  • Taking microdoses of psychedelic drugs for their possible mental health benefits has been growing in popularity.
  • Research investigating the medical value of microdosing has been inconclusive.
  • Now, researchers at Imperial College London (ICL) in the United Kingdom have introduced a novel control mechanism into such investigations.
  • The ICL researchers identified a strong placebo effect in the perceived benefits of psychedelic microdosing.

Although psychedelic substances remain illegal in most places, a number of people have been microdosing with them in the hopes of achieving psychiatric benefits. These doses are too small — under 10% of a standard dose two or three times per week — to achieve perceptible psychedelic effects.

Early research has been ambiguous regarding the medical value of microdosing.
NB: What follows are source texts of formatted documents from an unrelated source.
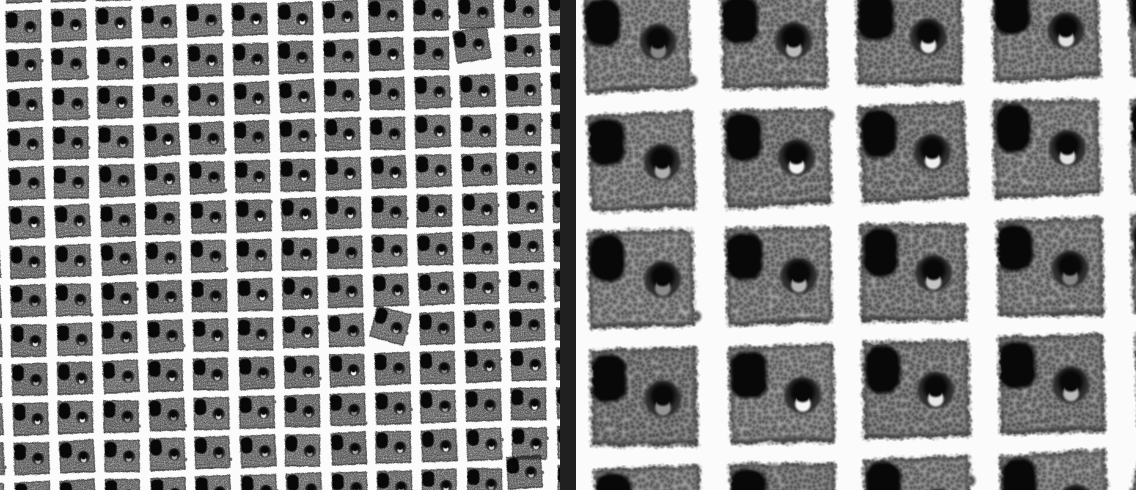
Left: the whole. Right: its middle third, enlarged.
Reproduce this pattern procedurally as a WebGL 2 fragment shader.

```glsl
#version 300 es
precision highp float;

uniform vec2 u_resolution;
out vec4 outColor;

// Lengths are in row pitches
const float ROWS = 12.477;
const vec2 FIRST_TILE = vec2(0.596, 11.806);
const vec2 COLUMN_STEP = vec2(1.153, 0.035);
const vec2 ROW_STEP = vec2(0.0186, -1.0);
const vec2 TILE_HALF = vec2(0.447, 0.412);

const float PAPER = 0.985;
const float BODY = 0.475;
const float RIM = 0.22;
const float HOLE = 0.03;

vec2 hash2(vec2 p) {
  vec3 h = fract(p.xyx * vec3(0.1031, 0.1030, 0.0973));
  h += dot(h, h.yzx + 33.33);
  return fract((h.xx + h.yz) * h.zy);
}

// Distance to the nearest scattered point
float cellular(vec2 p) {
  vec2 cell = floor(p);
  float nearest = 2.0;
  for (int y = -1; y <= 1; y++) {
    for (int x = -1; x <= 1; x++) {
      vec2 c = cell + vec2(x, y);
      nearest = min(nearest, length(c + hash2(c) - p));
    }
  }
  return nearest;
}

float ripple(vec2 p, float seed) {
  return sin(p.x * 19.0 + seed) + 0.6 * sin(p.y * 23.0 - seed * 1.7)
       + 0.5 * sin(p.x * 47.0 + p.y * 53.0 + seed * 2.0);
}

float roundBox(vec2 p, vec2 halfSize, float radius) {
  vec2 d = abs(p) - halfSize + radius;
  return length(max(d, 0.0)) + min(max(d.x, d.y), 0.0) - radius;
}

float fill(float d, float softness) {
  return 1.0 - smoothstep(-softness, softness, d);
}

// Adds an offset and a turn to one displaced tile
vec3 stray(vec2 id, vec2 target, vec3 pose) {
  return distance(id, target) < 0.5 ? pose : vec3(0.0);
}

vec3 tilePose(vec2 id) {
  vec2 r = hash2(id + 71.0) - 0.5;
  vec3 pose = vec3(r * 0.025, 0.03 + 0.04 * (r.x + r.y));
  pose += stray(id, vec2(10.0, 1.0), vec3(-0.13, 0.17, 0.10));
  pose += stray(id, vec2(8.0, 8.0), vec3(-0.02, 0.11, -0.26));
  pose += stray(id, vec2(11.0, 12.0), vec3(-0.15, 0.26, 0.03));
  return pose;
}

// Returns grey level and coverage
vec2 drawTile(vec2 p, vec2 id, float grain, float px) {
  vec2 r = hash2(id + 13.0);
  vec2 s = hash2(id + 37.0);
  float seed = 40.0 * r.x;
  p.y += (r.y - 0.5) * 0.12 * p.x * p.y;

  // Ragged outline with an occasional burr
  float edge = roundBox(p, TILE_HALF, 0.02) + 0.006 * ripple(p, seed) + 0.025 * (grain - 0.5);
  float burr = length(p - vec2(0.45, s.x * 0.8 - 0.4)) - 0.045;
  edge = s.y > 0.75 ? min(edge, burr) : edge;

  // Grainy body, streaked below and dark at the border
  float lower = 1.0 - smoothstep(-0.32, -0.08, p.y);
  float tone = BODY + 0.30 * (grain - 0.48) + 0.04 * (r.x - 0.5);
  tone += 0.035 * lower * sin(p.y * 65.0 + 2.0 * sin(p.x * 5.0 + seed));
  tone = mix(tone, RIM, 0.75 * smoothstep(-0.055, 0.0, edge));
  tone = mix(tone, RIM, 0.45 * fill(p.y + 0.37 + 0.012 * sin(p.x * 8.0 + seed), 0.03));

  // Corner hole
  vec2 corner = p - vec2(-0.285, 0.175) - 0.02 * (s - 0.5);
  float cornerHole = roundBox(corner, vec2(0.15, 0.20), 0.125) + 0.005 * ripple(p, seed + 3.0);
  tone = mix(tone, HOLE, fill(cornerHole, max(0.03, px)));

  // Round hole: shaded rim, black core, glint at its foot
  vec2 c = p - vec2(0.17, -0.01) - 0.02 * (r - 0.5);
  tone = mix(tone, RIM - 0.04, fill(length(c) - 0.155, max(0.025, px)));
  tone = mix(tone, HOLE, fill(length(c - vec2(0.0, 0.025)) - 0.105, max(0.035, px)));
  float glint = max(length(c + vec2(0.0, 0.075)) - 0.065, 0.075 - length(c - vec2(0.0, 0.015)));
  tone = mix(tone, 0.5 + 0.48 * s.x, fill(glint, max(0.018, px)));

  return vec2(tone, fill(edge, max(0.026, px)));
}

void main() {
  float px = ROWS / u_resolution.y;
  vec2 p = gl_FragCoord.xy * px;
  vec2 nearest = round(inverse(mat2(COLUMN_STEP, ROW_STEP)) * (p - FIRST_TILE));
  float grain = cellular(p * 25.0);
  float tone = PAPER;
  float covered = 0.0;

  // Neighbours are included so displaced tiles can overlap
  for (int j = -1; j <= 1; j++) {
    for (int i = -1; i <= 1; i++) {
      vec2 id = nearest + vec2(i, j);
      vec3 pose = tilePose(id);
      vec2 q = p - FIRST_TILE - id.x * COLUMN_STEP - id.y * ROW_STEP - pose.xy;
      float co = cos(pose.z), si = sin(pose.z);
      q = vec2(co * q.x + si * q.y, co * q.y - si * q.x);
      vec2 tile = drawTile(q, id, grain, px);
      tone = mix(tone, tile.x * (1.0 - 0.5 * covered), tile.y);
      covered = max(covered, tile.y);
    }
  }
  outColor = vec4(vec3(clamp(tone, 0.0, 1.0)), 1.0);
}
```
One international survey found that 44% of participants self-reported improvements in their mental health. Another saw no definitive effect but suggested a possible role for microdosing in people experiencing mental health problems.

Now, a new study from ICL researchers suggests a placebo effect is behind the confusion.

Lead author Dr. Balázs Szigeti says, “Anecdotal reports about the benefits of microdosing are almost certainly biased by the placebo effect.”

The study appears in the journal eLife.

Since studies of psychedelic microdosing rely so heavily on self-reporting, previous researchers have had to draw conclusions without the benefit of having a control group to check for placebo effects.

The researchers at ICL worked out a mechanism designed to overcome this study limitation.

The study was conducted online with 191 individuals who were already microdosing psychedelics for their mental well-being.

Researchers guided participants through a procedure where they mixed their psychedelics with identical-looking placebo capsules. The study authors refer to this arrangement as “self-blinding.”

Having mixed the capsules, individuals in the study could not tell whether they were ingesting a psychedelic or a placebo.

The researchers, however, could tell, since each capsule was barcoded so that scanning revealed to them whether it was a placebo or psychedelic.

Consuming capsules over a 4-week period, the participants reported their experiences to the researchers. They were also given online cognitive tasks at various timepoints.

“We have mixed results,” says Dr. Szigeti. He adds:

“On the one hand, we observed microdosing’s benefits in a wide range of psychological measures. On the other hand, we saw equal benefits among participants taking placebos.”

“These findings suggest that the benefits are not due to the drug, but rather due to the placebo-like expectation effects. Many participants who reported that they experienced positive effects while taking the placebo were shocked to learn after the study that they hadn’t been taking the real drug.”

– Lead author Dr. Balázs Szigeti

One benefit of the authors’ methodology is that it captures “real-life” microdosing as the researchers left participants in charge of their own medication schedules.

The scientists caution that insights from online, self-reporting research may ultimately be less reliable than those of a traditional study, even with the self-blinding mechanism employed.

In addition, the authors note that controlling the potency of individuals’ psychedelic substances was impossible since the participants purchased them illegally from black-market sources.

The self-blinding method developed for this study may prove useful — and economically attractive — in other areas of research that rely heavily on self-reporting, according to the senior author of the study, Dr. David Erritzoe.

He says:

“Accounting for the placebo effect is important when assessing trends, such as the use of cannabidiol oils, fad diets, or supplements, where social pressure or users’ expectations can lead to a strong placebo response. Researchers can use self-blinding citizen science initiatives as an inexpensive, initial screening tool before launching expensive clinical studies.”